How do you choose a new book? Most of us start by looking at the title or the cover. Each person has their own private code of colours, typefaces and titles which signal whether a book is bad – consciously or unconsciously.
I like geometric or abstract covers with well-chosen colours; I refuse to read anything with a title that begins “The Girl/Boy Who…” Most of all, I avoid books with one-word titles. These rules of thumb are usually quite accurate. I trust the authors and cover designers to do their job well, and help me find the books I like by creating covers that appeal to me.
But sometimes, you have to break your own rules: because a book comes highly recommended, or you’re in a rush to choose a book before your plane leaves, or because it’s personal. Fen, the first collection of short stories from Daisy Johnson, ticked all those boxes for me.
I was suspicious at first. When a book gets described as a “heady broth” by the Guardian, then you have to be at least a little sceptical. What’s more, most of the stories are about adolescence, which is always boggy ground for writers. Trying to write about teenagers makes most of us sound old. Fortunately, Johnson is a rare exception, with a strong and convincing voice.
She writes evocatively about the English fens, which are (in this reviewer’s opinion) an extremely under-rated part of the country. She writes about the strange, dark earth, the pools and canals that cover the region, the flocks of birds; the weather, sometimes bad-tempered, sometimes beautiful; and the depth of myth and history that covers everything like a thin sheet of floodwater.
She also writes about growing up as a girl in a bad world. The toxic, peaty sludge of unwritten rules, forbidden thoughts, and self-hatred that pools around innocent adolescent bodies.
It is a well-known fact – but rarely reported or discussed – that girls in England are suffering. They have terrifyingly high rates of anorexia and self-harm. They are as vulnerable to abuse as they have ever been. They do brilliantly at school, then crash out of life in their late teens and early twenties, unable to keep up the façade any longer. On the internet, and in real life, they push each other into more and more extreme behaviour. They are objectified, brutalized, minimized, doubted, silenced, and shamed.

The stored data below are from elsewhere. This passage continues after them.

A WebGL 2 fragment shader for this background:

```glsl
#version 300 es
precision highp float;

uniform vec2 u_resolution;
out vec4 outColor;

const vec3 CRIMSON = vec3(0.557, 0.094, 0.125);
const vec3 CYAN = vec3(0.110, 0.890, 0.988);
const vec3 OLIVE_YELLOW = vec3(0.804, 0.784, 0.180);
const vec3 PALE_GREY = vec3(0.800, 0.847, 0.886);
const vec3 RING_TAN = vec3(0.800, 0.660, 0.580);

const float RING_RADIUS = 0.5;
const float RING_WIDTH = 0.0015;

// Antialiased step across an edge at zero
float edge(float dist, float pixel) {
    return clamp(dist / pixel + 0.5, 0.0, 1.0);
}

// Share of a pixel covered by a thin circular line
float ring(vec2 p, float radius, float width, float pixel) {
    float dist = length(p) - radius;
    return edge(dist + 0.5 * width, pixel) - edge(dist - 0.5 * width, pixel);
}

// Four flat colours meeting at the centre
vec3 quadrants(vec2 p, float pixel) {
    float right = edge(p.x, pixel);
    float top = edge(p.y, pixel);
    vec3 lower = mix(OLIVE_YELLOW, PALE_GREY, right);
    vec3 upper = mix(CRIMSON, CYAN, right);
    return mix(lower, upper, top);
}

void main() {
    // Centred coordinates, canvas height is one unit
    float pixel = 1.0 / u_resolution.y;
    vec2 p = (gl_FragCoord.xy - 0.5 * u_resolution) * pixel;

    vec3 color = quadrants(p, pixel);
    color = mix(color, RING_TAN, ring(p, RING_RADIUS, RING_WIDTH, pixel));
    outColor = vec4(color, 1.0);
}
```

Johnson uses the weirdness of the fens to make the weirdness of female adolescence tangible. There is the story about the girl who starves herself until she can become an eel, and live unnoticed and unbothered in the fenland waterways. It’s as good a depiction of anorexia as any I’ve read.

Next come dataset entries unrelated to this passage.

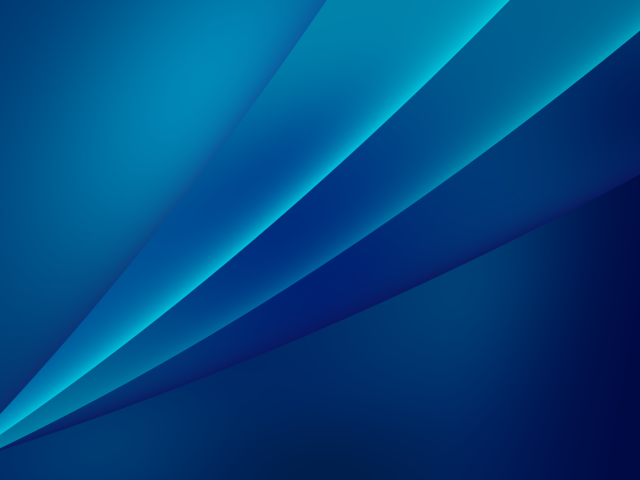
Reproduce this background procedurally as a Shadertoy shader.

```glsl
// Overlapping blue sheets fanning out from the lower left, with glowing and shaded curved rims.

// Soft elliptical spot, stretched along a direction: size.x along it, size.y across it.
float spot(vec2 p, vec2 center, vec2 direction, vec2 size) {
    vec2 axis = normalize(direction);
    vec2 d = p - center;
    vec2 q = vec2(dot(d, axis), dot(d, vec2(axis.y, -axis.x))) / size;
    return exp(-dot(q, q));
}

// Signed distance to the parabola y = c.x + c.y x + c.z x^2, positive above it.
float rimDistance(vec2 p, vec3 c) {
    float slope = c.y + 2.0 * c.z * p.x;
    return (p.y - c.x - p.x * (c.y + c.z * p.x)) / sqrt(1.0 + slope * slope);
}

// Light or shadow that fades away from a rim.
float rimFade(float d, float width) {
    return exp(-max(d, 0.0) / width);
}

// Lay a sheet over everything above its rim.
vec3 cover(vec3 below, vec3 sheet, float d) {
    float soft = 0.75 / iResolution.y;
    return mix(below, sheet, smoothstep(-soft, soft, d));
}

// Deep sheet at the lower right
vec3 floorSheet(vec2 p) {
    vec3 color = vec3(0.0, 0.13, 0.385);
    color = mix(color, vec3(0.0, 0.255, 0.47), spot(p, vec2(1.0, 0.42), vec2(1.0, 0.5), vec2(0.36, 0.25)));
    color = mix(color, vec3(0.0, 0.235, 0.45), spot(p, vec2(0.22, 0.07), vec2(1.0, 0.2), vec2(0.27, 0.15)));
    color = mix(color, vec3(0.0, 0.115, 0.28), 0.8 * spot(p, vec2(0.68, 0.0), vec2(1.0, 0.0), vec2(0.25, 0.13)));
    return mix(color, vec3(0.0, 0.04, 0.27), smoothstep(0.95, 1.4, p.x + 0.15 * (0.5 - p.y)));
}

// Sheet with a shadowed rim
vec3 lowerSheet(vec2 p, float d) {
    vec3 color = vec3(0.0, 0.25, 0.48);
    color = mix(color, vec3(0.0, 0.13, 0.45), spot(p, vec2(0.66, 0.40), vec2(1.0, 0.6), vec2(0.30, 0.2)));
    color = mix(color, vec3(0.0, 0.11, 0.35), spot(p, vec2(1.36, 0.77), vec2(1.0, 0.5), vec2(0.22, 0.2)));
    return mix(color, vec3(0.05, 0.07, 0.36), 0.8 * rimFade(d, 0.028));
}

// Sheet with a dim teal rim, brightest at the right
vec3 middleSheet(vec2 p, float d) {
    vec3 color = vec3(0.0, 0.39, 0.57);
    color = mix(color, vec3(0.0, 0.165, 0.49), spot(p, vec2(0.61, 0.48), vec2(1.0, 0.8), vec2(0.40, 0.28)));
    float strength = mix(0.42, 0.85, smoothstep(0.6, 1.3, p.x));
    return mix(color, vec3(0.0, 0.70, 0.79), strength * rimFade(d, 0.032));
}

// Sheet with the strong cyan rim
vec3 upperSheet(vec2 p, float d) {
    vec3 color = mix(vec3(0.0, 0.32, 0.59), vec3(0.0, 0.51, 0.67), smoothstep(0.5, 0.95, p.y));
    color = mix(color, vec3(0.0, 0.20, 0.53), 0.8 * spot(p, vec2(0.58, 0.60), vec2(0.75, 0.66), vec2(0.25, 0.11)));
    return mix(color, vec3(0.0, 0.80, 0.88), 0.92 * rimFade(d, 0.035));
}

// Top left sheet: a broad light streak beside a shadowed rim
vec3 topSheet(vec2 p, float d) {
    vec3 color = mix(vec3(0.0, 0.20, 0.43), vec3(0.0, 0.54, 0.72),
                     spot(p, vec2(0.44, 0.83), vec2(0.65, 0.76), vec2(0.52, 0.28)));
    vec3 shadow = mix(vec3(0.06, 0.16, 0.43), vec3(0.05, 0.33, 0.61), smoothstep(0.1, 0.9, p.y));
    return mix(color, shadow, 0.8 * rimFade(d, 0.033));
}

void mainImage(out vec4 fragColor, in vec2 fragCoord) {
    vec2 p = fragCoord / iResolution.xy * vec2(4.0 / 3.0, 1.0);

    // Rims, from the lowest to the highest
    float lower = rimDistance(p, vec3(0.061, 0.325, 0.080));
    float middle = rimDistance(p, vec3(0.066, 0.482, 0.128));
    float upper = rimDistance(p, vec3(0.094, 0.686, 0.157));
    float top = rimDistance(p, vec3(0.137, 1.078, 0.278));

    // Stack the sheets from back to front
    vec3 color = floorSheet(p);
    color = cover(color, lowerSheet(p, lower), lower);
    color = cover(color, middleSheet(p, middle), middle);
    color = cover(color, upperSheet(p, upper), upper);
    color = cover(color, topSheet(p, top), top);

    fragColor = vec4(color, 1.0);
}
```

Women, their bodies and their sexuality are, in Johnson’s stories, violent. Violent in the unpredictable, inexorable way that water is violent: you never see it coming. There are women who kill men, women who humiliate men, women who bring men back from the dead or leave out other women as bait.
On one level, this appeals to me. It’s refreshing to read a book where women are powerful, and their power is acknowledged. But at the same time, and outside the covers of the book, I see my own gender and sexuality as a positive power. Power can be bad, or even just blindly neutral (like the power of water) – but it can also be good. There has to be some good in the world, doesn’t there?
This is why the fenland setting is so necessary. If Johnson’s stories were open to the wider world, then people would be able to escape and change. As it is, she traps all her characters within the fens, and offers them no choices beyond eat or be eaten.
This is a book with a voice and message all its own. If you appreciate the craft of short stories, or just good story-telling in general, then you will get a lot out of it. But let me end with a caveat emptor: I recognize the world of Fen, but I don’t want to live in it. And anyone else who sees themselves in these stories, especially young women, should know that there are other endings available.
You can buy the book here.